BEGIN

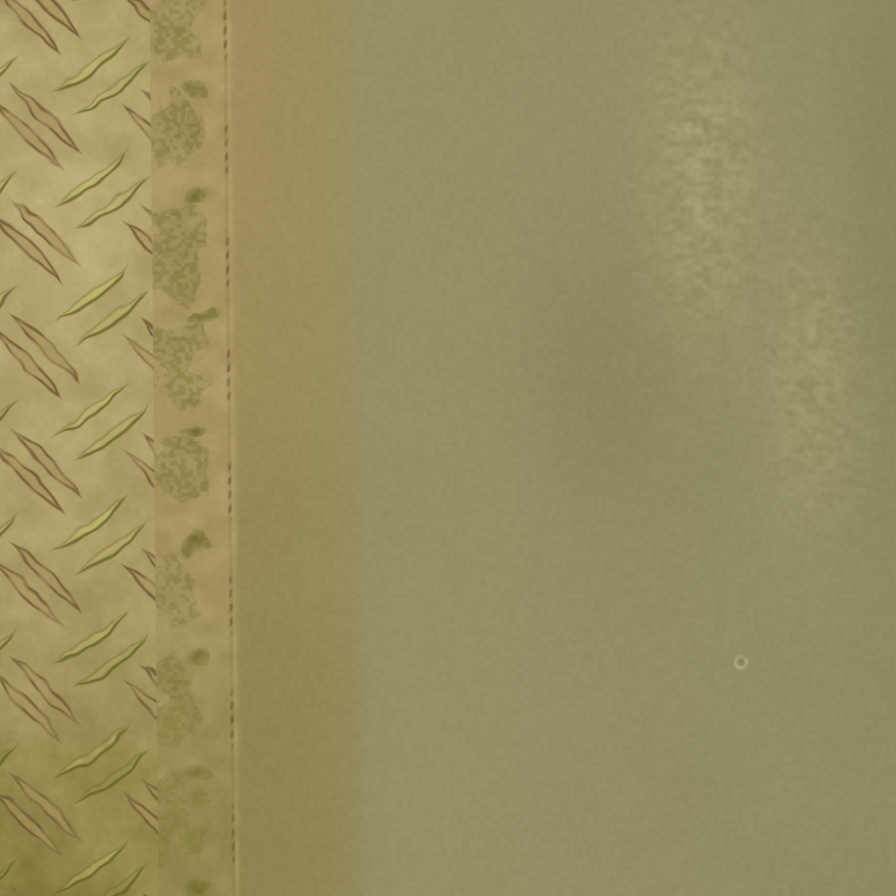
Write a Shadertoy shader that draws this texture.

```glsl
// A worn metal tread plate on the left, a seam, and a smooth glossy panel.
// The raised lugs repeat on a sheared lattice of lens shapes; noise makes
// the stains and the rippled glints. Positions run from the top left.

float hash(vec2 p) {
    vec3 q = fract(vec3(p.xyx) * 0.1031);
    q += dot(q, q.yzx + 33.33);
    return fract((q.x + q.y) * q.z);
}

float noise(vec2 p) {
    vec2 i = floor(p), f = fract(p);
    f = f * f * (3.0 - 2.0 * f);
    return mix(mix(hash(i), hash(i + vec2(1, 0)), f.x),
               mix(hash(i + vec2(0, 1)), hash(i + vec2(1, 1)), f.x), f.y);
}

float fbm(vec2 p) {
    float sum = 0.0, amp = 0.5;
    for (int i = 0; i < 4; i++) {
        sum += amp * noise(p);
        p = p * 2.03 + 17.3;
        amp *= 0.5;
    }
    return sum;
}

// Soft elliptical spot.
float glow(vec2 p, vec2 centre, vec2 radius) {
    vec2 d = (p - centre) / radius;
    return exp(-dot(d, d));
}

// Antialiased stroke around a zero crossing.
float stroke(float d, float width, float soft) {
    return 1.0 - smoothstep(width - soft, width + soft, abs(d));
}

// Offset to the nearest copy of a point on the sheared lattice.
vec2 latticeOffset(vec2 p, vec2 centre, vec2 pitch, float shear) {
    vec2 d = p - centre;
    float column = round(d.x / pitch.x);
    d -= column * vec2(pitch.x, shear);
    d.y -= pitch.y * round(d.y / pitch.y);
    return d;
}

// Bent lens: x is the distance to its outline, y the side of its axis.
vec2 lens(vec2 d, vec2 halfAxis, float width, float bend) {
    float len = length(halfAxis);
    vec2 dir = halfAxis / len;
    float along = dot(d, dir) / len;
    float taper = 1.0 - along * along;
    float side = dot(d, vec2(-dir.y, dir.x)) - bend * taper;
    return vec2(abs(side) - width * taper, side);
}

// Lug lit from the upper left with a green shadow below.
vec3 litLug(vec3 base, vec2 l, float shine, float soft) {
    float inside = 1.0 - smoothstep(-soft, soft, l.x);
    vec3 col = mix(base, vec3(0.75, 0.71, 0.43), inside * shine);
    float shade = stroke(l.x, 0.0016, soft * 1.5) * smoothstep(-0.002, 0.002, l.y);
    float rim = stroke(l.x, 0.0010, soft * 1.5);
    return mix(col, vec3(0.38, 0.37, 0.13), max(shade * 0.85, rim * 0.4));
}

// Lug drawn mainly by its brown outline, broken by wear.
vec3 outlinedLug(vec3 base, vec2 l, float wear, float soft) {
    float inside = 1.0 - smoothstep(-soft, soft, l.x);
    vec3 col = mix(base, vec3(0.65, 0.57, 0.36), inside * 0.6);
    float line = stroke(l.x, 0.0013, soft * 1.5);
    return mix(col, vec3(0.42, 0.33, 0.19), line * mix(0.45, 0.95, wear));
}

vec3 treadPlate(vec2 p, vec2 pitch, float soft) {
    vec3 col = mix(vec3(0.67, 0.61, 0.405), vec3(0.575, 0.53, 0.30), smoothstep(0.58, 1.0, p.y));
    col += 0.04 * glow(p, vec2(0.07, 0.25), vec2(0.10, 0.20));
    col -= 0.04 * glow(p, vec2(0.0, 1.0), vec2(0.10, 0.12));
    col += 0.12 * (fbm(p * 30.0) - 0.47);
    vec2 rough = p + 0.005 * (vec2(noise(p * 70.0), noise(p * 70.0 + 31.0)) - 0.5);
    float wear = smoothstep(0.2, 0.7, noise(p * 60.0 + 5.0));
    for (int i = 0; i < 2; i++) {
        float k = float(i);
        vec2 rising = latticeOffset(rough, vec2(0.102, 0.072) + k * vec2(0.022, 0.027), pitch, 0.006);
        vec2 falling = latticeOffset(rough, vec2(0.051, 0.132) + k * vec2(-0.020, 0.018), pitch, 0.006);
        float shine = (0.9 - 0.4 * k - 0.4 * smoothstep(0.5, 0.9, p.y)) * mix(0.5, 1.0, wear);
        col = litLug(col, lens(rising, vec2(0.036, -0.026), 0.0050, 0.003), shine, soft);
        col = outlinedLug(col, lens(falling, vec2(0.035, 0.034), 0.0060, -0.001), wear, soft);
    }
    return col;
}

// Flat margin with gritty stains, one large and one small per row.
vec3 stainedStrip(vec2 p, float rowPitch, float soft) {
    vec3 col = mix(vec3(0.655, 0.585, 0.385), vec3(0.575, 0.53, 0.31), smoothstep(0.55, 1.0, p.y));
    vec2 pitch = vec2(4.0, rowPitch);
    vec2 warp = 0.045 * (vec2(fbm(p * 32.0), fbm(p * 32.0 + 9.0)) - 0.47);
    vec2 large = latticeOffset(p + warp * 1.8, vec2(0.196, 0.018), pitch, 0.0);
    vec2 small = latticeOffset(p + warp * 0.8, vec2(0.221, 0.096), pitch, 0.0);
    float d = min(length(large / vec2(0.029, 0.042)), length(small / vec2(0.014, 0.010))) - 1.0;
    float stain = 1.0 - smoothstep(-0.15, 0.1, d);
    float speckle = smoothstep(0.3, 0.75, noise(p * 230.0));
    col = mix(col, vec3(0.52, 0.48, 0.25), stain * (0.2 + 0.55 * speckle));
    col = mix(col, vec3(0.43, 0.40, 0.18), stroke(d, 0.03, 0.10) * 0.42 * noise(p * 90.0 + 3.0));
    float dark = glow(small, vec2(0.0), vec2(0.011, 0.007));
    return mix(col, vec3(0.42, 0.40, 0.16), dark * 0.6) + 0.05 * (noise(p * 60.0) - 0.5);
}

vec3 glossyPanel(vec2 p) {
    vec3 col = mix(vec3(0.585, 0.56, 0.40), vec3(0.56, 0.545, 0.39), smoothstep(0.4, 1.0, p.x));
    col -= 0.022 * glow(p, vec2(0.68, 0.42), vec2(0.11, 0.15));
    col -= 0.02 * glow(p, vec2(1.0, 0.25), vec2(0.06, 0.4));
    // Rippled reflections
    float glint = glow(p, vec2(0.785, 0.20), vec2(0.065, 0.17))
                + 0.8 * glow(p, vec2(0.91, 0.42), vec2(0.06, 0.16));
    float ripple = noise(p * vec2(95.0, 150.0)) + 0.6 * noise(p * 210.0 + 7.0) - 0.8;
    col += glint * (vec3(0.05, 0.042, 0.03) + 0.07 * ripple);
    // Warm band along the seam
    vec3 warm = mix(vec3(0.62, 0.555, 0.355), vec3(0.55, 0.515, 0.31), smoothstep(0.2, 1.0, p.y));
    float x = p.x - 0.02 * p.y;
    float band = 0.75 * (1.0 - smoothstep(0.28, 0.45, x)) + 0.25 * (1.0 - smoothstep(0.375, 0.395, x));
    col = mix(col, warm, band);
    // Small blister
    vec2 b = p - vec2(0.827, 0.739);
    col += 0.13 * stroke(length(b) - 0.006, 0.001, 0.003) * (0.5 + noise(b * 150.0));
    return col - 0.04 * glow(b, vec2(0.0), vec2(0.004));
}

void mainImage(out vec4 fragColor, in vec2 fragCoord) {
    vec2 p = fragCoord / iResolution.xy;
    p.y = 1.0 - p.y;
    float soft = max(0.0013, 0.8 / iResolution.y);
    vec2 pitch = vec2(0.146, 0.128);
    float stripX = 0.167 + 0.010 * p.y;
    float seamX = 0.249 + 0.010 * p.y;

    vec3 col = mix(treadPlate(p, pitch, soft), stainedStrip(p, pitch.y, soft),
                   smoothstep(stripX - soft, stripX + soft, p.x));
    col = mix(col, glossyPanel(p), smoothstep(seamX, seamX + 0.016, p.x));

    // Seam: pale ridge with clusters of slanted dark dashes
    float seam = p.x - seamX;
    col = mix(col, vec3(0.73, 0.65, 0.44), stroke(seam - 0.006, 0.002, 0.003) * 0.55 * noise(p * 40.0 + 2.0));
    float cluster = smoothstep(-0.3, 0.4, cos(6.2832 * (p.y - 0.035) / pitch.y));
    float dash = smoothstep(-0.5, 0.4, sin(p.y * 400.0 + seam * 300.0));
    float fleck = 0.15 + 0.65 * cluster * dash * mix(0.5, 1.0, noise(p * 80.0));
    col = mix(col, vec3(0.40, 0.32, 0.16), stroke(seam - 0.002, 0.0016, soft * 1.5) * fleck);

    col += 0.02 * (noise(p * 230.0) - 0.5) + 0.015 * (fbm(p * 9.0) - 0.47);
    fragColor = vec4(col, 1.0);
}
```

END

TASK ITEM:
In the records above, locate every line with the string "fragCoord" and copy it.

OUTPUT FOR THIS TASK:
void mainImage(out vec4 fragColor, in vec2 fragCoord) {
    vec2 p = fragCoord / iResolution.xy;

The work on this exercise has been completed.